::: Extracted information :::
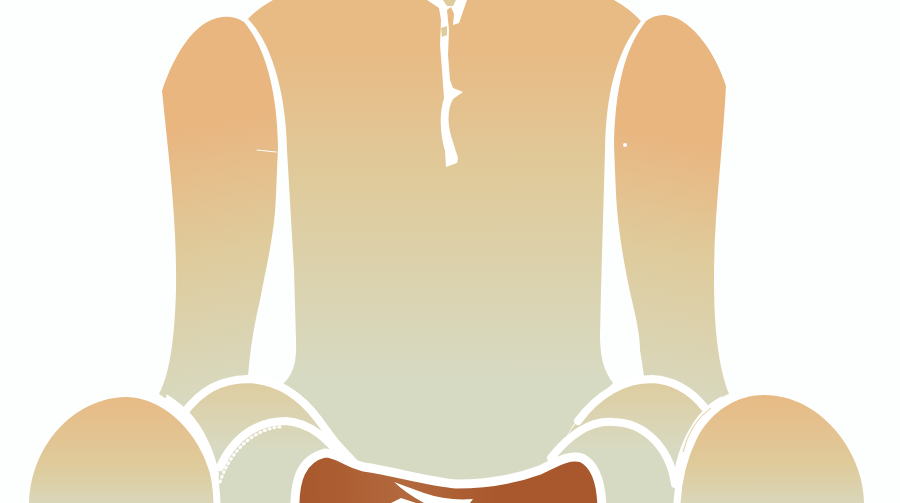
<!DOCTYPE html>
<html lang="en">
<head>
<meta charset="utf-8">
<title>Seated figure</title>
<style>
:root {
  --paper: #fdfefe;
  --line: #ffffff;
  --apricot: #e8ba84;
  --peach: #e9b680;
  --sand: #dfcb9c;
  --sage: #d7dac2;
  --rust: #a8582c;
  --rust-light: #b3683d;
}
html, body { margin: 0; height: 100%; overflow: hidden; background: var(--paper); }
.artwork { display: block; width: 900px; height: 503px; }
.apricot { stop-color: var(--apricot); }
.peach { stop-color: var(--peach); }
.sand { stop-color: var(--sand); }
.sage { stop-color: var(--sage); }
.rust { stop-color: var(--rust); }
.rust-light { stop-color: var(--rust-light); }
.gap { fill: var(--line); }
.seam { fill: none; stroke: var(--line); stroke-linecap: round; stroke-linejoin: round; }
</style>
</head>
<body>
<svg class="artwork" viewBox="0 0 900 503" role="img" aria-label="Torso of a seated figure in a tunic, arms resting at the sides">
  <defs>
    <linearGradient id="tunic-tone" gradientUnits="userSpaceOnUse" x1="0" y1="0" x2="0" y2="400">
      <stop class="apricot" offset="0"/>
      <stop class="apricot" offset=".12"/>
      <stop class="sand" offset=".46"/>
      <stop class="sage" offset=".94"/>
    </linearGradient>
    <linearGradient id="left-arm-tone" gradientUnits="userSpaceOnUse" x1="185" y1="90" x2="245" y2="400">
      <stop class="peach" offset="0"/>
      <stop class="peach" offset=".12"/>
      <stop class="sand" offset=".52"/>
      <stop class="sage" offset="1.0"/>
    </linearGradient>
    <linearGradient id="right-arm-tone" gradientUnits="userSpaceOnUse" x1="705" y1="100" x2="645" y2="410">
      <stop class="peach" offset="0"/>
      <stop class="peach" offset=".14"/>
      <stop class="sand" offset=".5"/>
      <stop class="sage" offset="1"/>
    </linearGradient>
    <linearGradient id="knee-tone" gradientUnits="userSpaceOnUse" x1="0" y1="394" x2="0" y2="515">
      <stop class="apricot" offset="0"/>
      <stop class="sand" offset=".6"/>
      <stop class="sage" offset="1"/>
    </linearGradient>
    <linearGradient id="cuff-tone" gradientUnits="userSpaceOnUse" x1="0" y1="375" x2="0" y2="450">
      <stop class="sand" offset="0"/>
      <stop class="sage" offset="1"/>
    </linearGradient>
    <linearGradient id="cloth-tone" gradientUnits="userSpaceOnUse" x1="300" y1="0" x2="600" y2="0">
      <stop class="rust" offset="0"/>
      <stop class="rust-light" offset=".35"/>
      <stop class="rust" offset=".65"/>
      <stop class="rust" offset="1"/>
    </linearGradient>
  </defs>

  <rect width="900" height="503" fill="var(--paper)"/>

  <g id="tunic">
    <path fill="url(#tunic-tone)" d="M273 0H614Q630 9 641 21C616 52 606 94 605 150L601 290L600 335C600 355 603 370 613 383L574 424L549 464Q500 484 456 483Q400 476 360 463L318 418Q304 394 283 384C294 374 297 360 296 340L294 270L287 150C286 92 271 42 248 19Q258 8 273 0Z"/>
    <g id="collar-placket">
      <path class="gap" d="M427 0H467L459 23L453 25L454 14L451 7L447 10L449 30L448 55L450 80L453 88L463 92L453 99C447 110 447 126 453 142L458 158L457 163L446 167L445 151C440 133 439 114 444 98L442 70L440 45L441 20L439 8Z"/>
      <path d="M443 0H456L453 6L447 6ZM441 28L447 26L447 35L442 37Z" fill="var(--sand)"/>
    </g>
  </g>

  <g id="arms">
    <path fill="url(#left-arm-tone)" d="M162 91C173 57 194 20 222 17Q235 16 244 22C266 48 277 93 278 145L276 195C275 232 266 268 260 300Q251 337 248 376L187 413L159 394C171 372 175 330 176 290C177 220 169 160 162 91Z"/>
    <path fill="url(#right-arm-tone)" d="M726 86C717 57 694 19 666 15Q655 14 646 21C624 49 615 91 614 145L616 195C618 233 626 275 633 305Q640 334 640 350L644 376L704 411L729 394C718 366 714 326 714 280C714 215 722 160 726 86Z"/>
    <path class="seam" stroke-width="1" d="M257 150L276 152"/>
    <circle class="gap" cx="625" cy="145" r="2"/>
  </g>

  <g id="cuffs">
    <path fill="url(#cuff-tone)" d="M184 414C202 389 224 379 250 380C282 381 303 400 318 419L345 457L300 503H217C217 470 205 435 184 414Z"/>
    <path fill="url(#cuff-tone)" d="M576 423C596 395 623 378 652 379C676 380 693 393 706 409C690 426 677 461 677 503H598L550 459Z"/>
    <g class="seam">
      <path stroke-width="8" d="M183 414C202 389 220 380 248 379C280 380 303 399 318 419L346 457"/>
      <path stroke-width="8" d="M578 421C598 394 624 379 652 379C676 380 693 393 705 408"/>
      <path stroke-width="8" d="M220 467C235 434 260 421 286 421C311 423 327 439 342 457"/>
      <path stroke-width="3" stroke-dasharray="1 4" d="M220 482C231 449 255 429 280 427"/>
      <path stroke-width="8" d="M551 458C570 434 590 420 614 422C646 423 670 449 675 484"/>
    </g>
  </g>

  <g id="knees">
    <path class="gap" d="M166 394C195 411 214 444 219 474L217 503H205ZM723 396C699 405 678 442 674 475L676 503H687Z"/>
    <path fill="url(#knee-tone)" d="M29 503C30 448 72 398 126 397C174 398 214 451 214 503Z"/>
    <path fill="url(#knee-tone)" d="M678 503C680 449 712 396 763 395C818 394 863 449 864 503Z"/>
    <path class="seam" stroke-width="7" d="M168 400C199 418 215 453 217 503M728 398C700 414 680 454 677 503"/>
    <path fill="none" stroke="var(--sand)" stroke-width="1" d="M711 408Q690 423 683 452"/>
  </g>

  <g id="lap-cloth">
    <path fill="url(#cloth-tone)" stroke="var(--line)" stroke-width="9" stroke-linejoin="round" d="M295 512C294 480 301 459 325 453C338 453 346 463 364 467C397 472 426 481 456 484C488 484 518 478 540 470C555 463 568 454 582 458C598 466 602 489 602 512Z"/>
    <path class="gap" d="M394 482L424 493Q447 501 473 499L470 503H424Q407 494 394 482ZM391 503L401 498L416 503Z"/>
  </g>
</svg>
</body>
</html>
:::
When you copy the data above, keep each line exact and omit the pictures.

## Response
<!DOCTYPE html>
<html lang="en">
<head>
<meta charset="utf-8">
<title>Seated figure</title>
<style>
:root {
  --paper: #fdfefe;
  --line: #ffffff;
  --apricot: #e8ba84;
  --peach: #e9b680;
  --sand: #dfcb9c;
  --sage: #d7dac2;
  --rust: #a8582c;
  --rust-light: #b3683d;
}
html, body { margin: 0; height: 100%; overflow: hidden; background: var(--paper); }
.artwork { display: block; width: 900px; height: 503px; }
.apricot { stop-color: var(--apricot); }
.peach { stop-color: var(--peach); }
.sand { stop-color: var(--sand); }
.sage { stop-color: var(--sage); }
.rust { stop-color: var(--rust); }
.rust-light { stop-color: var(--rust-light); }
.gap { fill: var(--line); }
.seam { fill: none; stroke: var(--line); stroke-linecap: round; stroke-linejoin: round; }
</style>
</head>
<body>
<svg class="artwork" viewBox="0 0 900 503" role="img" aria-label="Torso of a seated figure in a tunic, arms resting at the sides">
  <defs>
    <linearGradient id="tunic-tone" gradientUnits="userSpaceOnUse" x1="0" y1="0" x2="0" y2="400">
      <stop class="apricot" offset="0"/>
      <stop class="apricot" offset=".12"/>
      <stop class="sand" offset=".46"/>
      <stop class="sage" offset=".94"/>
    </linearGradient>
    <linearGradient id="left-arm-tone" gradientUnits="userSpaceOnUse" x1="185" y1="90" x2="245" y2="400">
      <stop class="peach" offset="0"/>
      <stop class="peach" offset=".12"/>
      <stop class="sand" offset=".52"/>
      <stop class="sage" offset="1.0"/>
    </linearGradient>
    <linearGradient id="right-arm-tone" gradientUnits="userSpaceOnUse" x1="705" y1="100" x2="645" y2="410">
      <stop class="peach" offset="0"/>
      <stop class="peach" offset=".14"/>
      <stop class="sand" offset=".5"/>
      <stop class="sage" offset="1"/>
    </linearGradient>
    <linearGradient id="knee-tone" gradientUnits="userSpaceOnUse" x1="0" y1="394" x2="0" y2="515">
      <stop class="apricot" offset="0"/>
      <stop class="sand" offset=".6"/>
      <stop class="sage" offset="1"/>
    </linearGradient>
    <linearGradient id="cuff-tone" gradientUnits="userSpaceOnUse" x1="0" y1="375" x2="0" y2="450">
      <stop class="sand" offset="0"/>
      <stop class="sage" offset="1"/>
    </linearGradient>
    <linearGradient id="cloth-tone" gradientUnits="userSpaceOnUse" x1="300" y1="0" x2="600" y2="0">
      <stop class="rust" offset="0"/>
      <stop class="rust-light" offset=".35"/>
      <stop class="rust" offset=".65"/>
      <stop class="rust" offset="1"/>
    </linearGradient>
  </defs>

  <rect width="900" height="503" fill="var(--paper)"/>

  <g id="tunic">
    <path fill="url(#tunic-tone)" d="M273 0H614Q630 9 641 21C616 52 606 94 605 150L601 290L600 335C600 355 603 370 613 383L574 424L549 464Q500 484 456 483Q400 476 360 463L318 418Q304 394 283 384C294 374 297 360 296 340L294 270L287 150C286 92 271 42 248 19Q258 8 273 0Z"/>
    <g id="collar-placket">
      <path class="gap" d="M427 0H467L459 23L453 25L454 14L451 7L447 10L449 30L448 55L450 80L453 88L463 92L453 99C447 110 447 126 453 142L458 158L457 163L446 167L445 151C440 133 439 114 444 98L442 70L440 45L441 20L439 8Z"/>
      <path d="M443 0H456L453 6L447 6ZM441 28L447 26L447 35L442 37Z" fill="var(--sand)"/>
    </g>
  </g>

  <g id="arms">
    <path fill="url(#left-arm-tone)" d="M162 91C173 57 194 20 222 17Q235 16 244 22C266 48 277 93 278 145L276 195C275 232 266 268 260 300Q251 337 248 376L187 413L159 394C171 372 175 330 176 290C177 220 169 160 162 91Z"/>
    <path fill="url(#right-arm-tone)" d="M726 86C717 57 694 19 666 15Q655 14 646 21C624 49 615 91 614 145L616 195C618 233 626 275 633 305Q640 334 640 350L644 376L704 411L729 394C718 366 714 326 714 280C714 215 722 160 726 86Z"/>
    <path class="seam" stroke-width="1" d="M257 150L276 152"/>
    <circle class="gap" cx="625" cy="145" r="2"/>
  </g>

  <g id="cuffs">
    <path fill="url(#cuff-tone)" d="M184 414C202 389 224 379 250 380C282 381 303 400 318 419L345 457L300 503H217C217 470 205 435 184 414Z"/>
    <path fill="url(#cuff-tone)" d="M576 423C596 395 623 378 652 379C676 380 693 393 706 409C690 426 677 461 677 503H598L550 459Z"/>
    <g class="seam">
      <path stroke-width="8" d="M183 414C202 389 220 380 248 379C280 380 303 399 318 419L346 457"/>
      <path stroke-width="8" d="M578 421C598 394 624 379 652 379C676 380 693 393 705 408"/>
      <path stroke-width="8" d="M220 467C235 434 260 421 286 421C311 423 327 439 342 457"/>
      <path stroke-width="3" stroke-dasharray="1 4" d="M220 482C231 449 255 429 280 427"/>
      <path stroke-width="8" d="M551 458C570 434 590 420 614 422C646 423 670 449 675 484"/>
    </g>
  </g>

  <g id="knees">
    <path class="gap" d="M166 394C195 411 214 444 219 474L217 503H205ZM723 396C699 405 678 442 674 475L676 503H687Z"/>
    <path fill="url(#knee-tone)" d="M29 503C30 448 72 398 126 397C174 398 214 451 214 503Z"/>
    <path fill="url(#knee-tone)" d="M678 503C680 449 712 396 763 395C818 394 863 449 864 503Z"/>
    <path class="seam" stroke-width="7" d="M168 400C199 418 215 453 217 503M728 398C700 414 680 454 677 503"/>
    <path fill="none" stroke="var(--sand)" stroke-width="1" d="M711 408Q690 423 683 452"/>
  </g>

  <g id="lap-cloth">
    <path fill="url(#cloth-tone)" stroke="var(--line)" stroke-width="9" stroke-linejoin="round" d="M295 512C294 480 301 459 325 453C338 453 346 463 364 467C397 472 426 481 456 484C488 484 518 478 540 470C555 463 568 454 582 458C598 466 602 489 602 512Z"/>
    <path class="gap" d="M394 482L424 493Q447 501 473 499L470 503H424Q407 494 394 482ZM391 503L401 498L416 503Z"/>
  </g>
</svg>
</body>
</html>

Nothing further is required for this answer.